## THE TASK
Pictures in the records below are skipped; the rest is copied exactly.

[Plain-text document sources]
....................

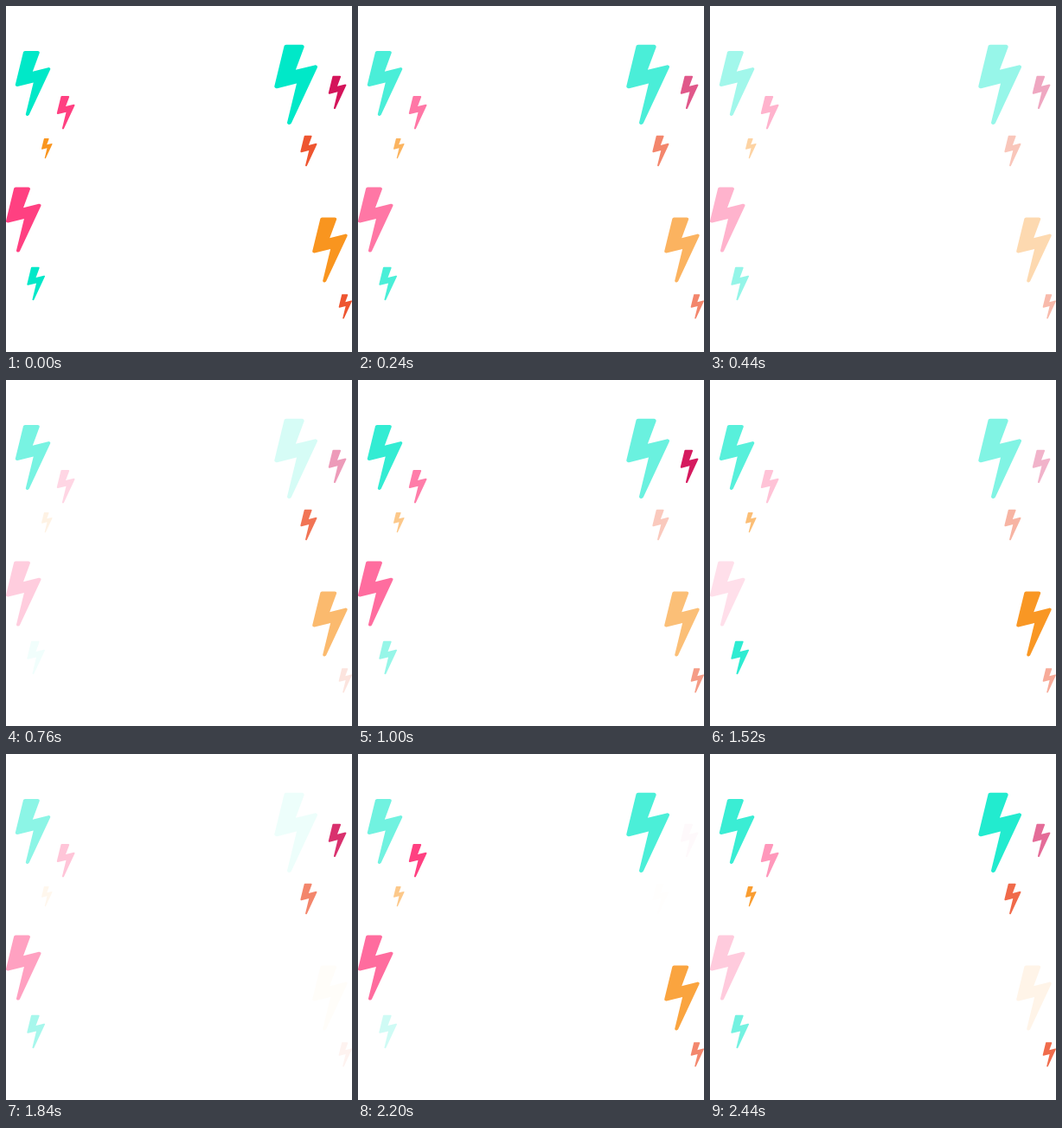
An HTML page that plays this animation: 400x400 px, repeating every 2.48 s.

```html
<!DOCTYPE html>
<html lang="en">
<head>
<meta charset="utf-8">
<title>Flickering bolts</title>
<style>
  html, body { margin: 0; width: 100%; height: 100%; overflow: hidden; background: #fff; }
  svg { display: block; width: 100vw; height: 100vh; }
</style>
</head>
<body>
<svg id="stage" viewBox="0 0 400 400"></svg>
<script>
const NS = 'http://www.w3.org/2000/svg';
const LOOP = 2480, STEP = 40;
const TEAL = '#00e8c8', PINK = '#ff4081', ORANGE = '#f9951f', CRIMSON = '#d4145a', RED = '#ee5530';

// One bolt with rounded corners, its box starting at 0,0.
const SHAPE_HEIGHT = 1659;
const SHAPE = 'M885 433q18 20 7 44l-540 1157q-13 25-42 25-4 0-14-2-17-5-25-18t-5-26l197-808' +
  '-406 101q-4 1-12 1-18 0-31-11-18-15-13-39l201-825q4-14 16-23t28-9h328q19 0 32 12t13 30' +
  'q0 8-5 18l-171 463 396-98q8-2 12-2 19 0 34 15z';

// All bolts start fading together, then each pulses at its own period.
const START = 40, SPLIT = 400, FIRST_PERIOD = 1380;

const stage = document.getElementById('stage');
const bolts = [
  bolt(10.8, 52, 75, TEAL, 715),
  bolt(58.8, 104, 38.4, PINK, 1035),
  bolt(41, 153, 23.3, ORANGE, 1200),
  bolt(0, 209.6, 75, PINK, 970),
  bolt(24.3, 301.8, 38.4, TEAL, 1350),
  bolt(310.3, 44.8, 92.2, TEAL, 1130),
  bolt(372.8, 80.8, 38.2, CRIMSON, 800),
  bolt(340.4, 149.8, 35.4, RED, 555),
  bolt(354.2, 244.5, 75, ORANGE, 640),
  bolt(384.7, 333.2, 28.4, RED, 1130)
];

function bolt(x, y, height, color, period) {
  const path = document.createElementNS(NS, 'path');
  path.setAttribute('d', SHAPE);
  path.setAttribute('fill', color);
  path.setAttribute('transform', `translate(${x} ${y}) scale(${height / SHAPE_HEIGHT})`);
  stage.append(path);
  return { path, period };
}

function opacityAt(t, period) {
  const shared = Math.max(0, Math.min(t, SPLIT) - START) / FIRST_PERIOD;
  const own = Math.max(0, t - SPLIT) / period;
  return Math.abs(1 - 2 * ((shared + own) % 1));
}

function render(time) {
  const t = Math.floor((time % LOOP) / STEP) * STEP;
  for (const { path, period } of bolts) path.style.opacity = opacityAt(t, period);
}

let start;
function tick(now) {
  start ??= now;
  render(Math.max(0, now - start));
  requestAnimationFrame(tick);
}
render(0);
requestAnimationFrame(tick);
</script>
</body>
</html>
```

....................

## ANSWER TO THIS TASK
An HTML page that plays this animation: 400x400 px, repeating every 2.48 s.

```html
<!DOCTYPE html>
<html lang="en">
<head>
<meta charset="utf-8">
<title>Flickering bolts</title>
<style>
  html, body { margin: 0; width: 100%; height: 100%; overflow: hidden; background: #fff; }
  svg { display: block; width: 100vw; height: 100vh; }
</style>
</head>
<body>
<svg id="stage" viewBox="0 0 400 400"></svg>
<script>
const NS = 'http://www.w3.org/2000/svg';
const LOOP = 2480, STEP = 40;
const TEAL = '#00e8c8', PINK = '#ff4081', ORANGE = '#f9951f', CRIMSON = '#d4145a', RED = '#ee5530';

// One bolt with rounded corners, its box starting at 0,0.
const SHAPE_HEIGHT = 1659;
const SHAPE = 'M885 433q18 20 7 44l-540 1157q-13 25-42 25-4 0-14-2-17-5-25-18t-5-26l197-808' +
  '-406 101q-4 1-12 1-18 0-31-11-18-15-13-39l201-825q4-14 16-23t28-9h328q19 0 32 12t13 30' +
  'q0 8-5 18l-171 463 396-98q8-2 12-2 19 0 34 15z';

// All bolts start fading together, then each pulses at its own period.
const START = 40, SPLIT = 400, FIRST_PERIOD = 1380;

const stage = document.getElementById('stage');
const bolts = [
  bolt(10.8, 52, 75, TEAL, 715),
  bolt(58.8, 104, 38.4, PINK, 1035),
  bolt(41, 153, 23.3, ORANGE, 1200),
  bolt(0, 209.6, 75, PINK, 970),
  bolt(24.3, 301.8, 38.4, TEAL, 1350),
  bolt(310.3, 44.8, 92.2, TEAL, 1130),
  bolt(372.8, 80.8, 38.2, CRIMSON, 800),
  bolt(340.4, 149.8, 35.4, RED, 555),
  bolt(354.2, 244.5, 75, ORANGE, 640),
  bolt(384.7, 333.2, 28.4, RED, 1130)
];

function bolt(x, y, height, color, period) {
  const path = document.createElementNS(NS, 'path');
  path.setAttribute('d', SHAPE);
  path.setAttribute('fill', color);
  path.setAttribute('transform', `translate(${x} ${y}) scale(${height / SHAPE_HEIGHT})`);
  stage.append(path);
  return { path, period };
}

function opacityAt(t, period) {
  const shared = Math.max(0, Math.min(t, SPLIT) - START) / FIRST_PERIOD;
  const own = Math.max(0, t - SPLIT) / period;
  return Math.abs(1 - 2 * ((shared + own) % 1));
}

function render(time) {
  const t = Math.floor((time % LOOP) / STEP) * STEP;
  for (const { path, period } of bolts) path.style.opacity = opacityAt(t, period);
}

let start;
function tick(now) {
  start ??= now;
  render(Math.max(0, now - start));
  requestAnimationFrame(tick);
}
render(0);
requestAnimationFrame(tick);
</script>
</body>
</html>
```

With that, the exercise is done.